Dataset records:
>>

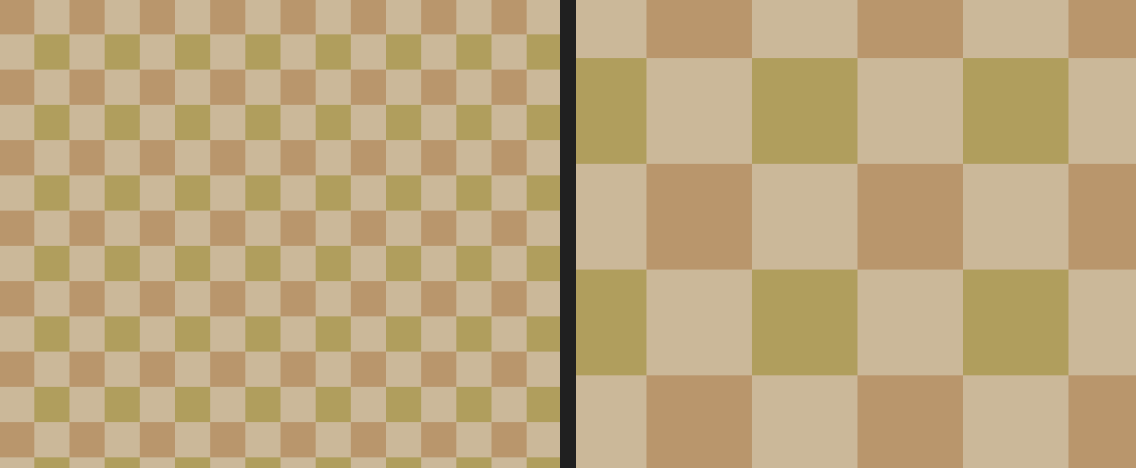
Left: the whole. Right: its middle third, enlarged.
Reproduce this pattern procedurally as a Shadertoy shader.

```glsl
const vec3 SAND  = vec3(0.795, 0.722, 0.600);
const vec3 CLAY  = vec3(0.725, 0.588, 0.424);
const vec3 OLIVE = vec3(0.690, 0.618, 0.365);

const vec2 CELLS = vec2(15.924, 13.277); // squares across and down
const vec2 SHIFT = vec2(0.024, 0.025);   // part of the first square cut off

// Coverage of even-numbered bands on each axis, blended over one pixel
vec2 evenBands(vec2 p, vec2 pixel) {
    vec2 fromCentre = abs(mod(p + 0.5, 2.0) - 1.0);
    return clamp(0.5 + (0.5 - fromCentre) / pixel, 0.0, 1.0);
}

// Even crossings are clay, odd crossings olive, all others sand
vec3 checkColour(vec2 even) {
    vec2 odd = 1.0 - even;
    float clay = even.x * even.y;
    float olive = odd.x * odd.y;
    return SAND * (1.0 - clay - olive) + CLAY * clay + OLIVE * olive;
}

void mainImage(out vec4 fragColor, in vec2 fragCoord) {
    // Grid coordinates counted from the upper left
    vec2 uv = fragCoord / iResolution.xy;
    vec2 grid = vec2(uv.x, 1.0 - uv.y) * CELLS + SHIFT;
    vec2 pixel = CELLS / iResolution.xy;

    fragColor = vec4(checkColour(evenBands(grid, pixel)), 1.0);
}
```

<<

EXERCISE:
Each line above should be set down exactly as written, with pictures excluded.

TASK RESULT:
Left: the whole. Right: its middle third, enlarged.
Reproduce this pattern procedurally as a Shadertoy shader.

```glsl
const vec3 SAND  = vec3(0.795, 0.722, 0.600);
const vec3 CLAY  = vec3(0.725, 0.588, 0.424);
const vec3 OLIVE = vec3(0.690, 0.618, 0.365);

const vec2 CELLS = vec2(15.924, 13.277); // squares across and down
const vec2 SHIFT = vec2(0.024, 0.025);   // part of the first square cut off

// Coverage of even-numbered bands on each axis, blended over one pixel
vec2 evenBands(vec2 p, vec2 pixel) {
    vec2 fromCentre = abs(mod(p + 0.5, 2.0) - 1.0);
    return clamp(0.5 + (0.5 - fromCentre) / pixel, 0.0, 1.0);
}

// Even crossings are clay, odd crossings olive, all others sand
vec3 checkColour(vec2 even) {
    vec2 odd = 1.0 - even;
    float clay = even.x * even.y;
    float olive = odd.x * odd.y;
    return SAND * (1.0 - clay - olive) + CLAY * clay + OLIVE * olive;
}

void mainImage(out vec4 fragColor, in vec2 fragCoord) {
    // Grid coordinates counted from the upper left
    vec2 uv = fragCoord / iResolution.xy;
    vec2 grid = vec2(uv.x, 1.0 - uv.y) * CELLS + SHIFT;
    vec2 pixel = CELLS / iResolution.xy;

    fragColor = vec4(checkColour(evenBands(grid, pixel)), 1.0);
}
```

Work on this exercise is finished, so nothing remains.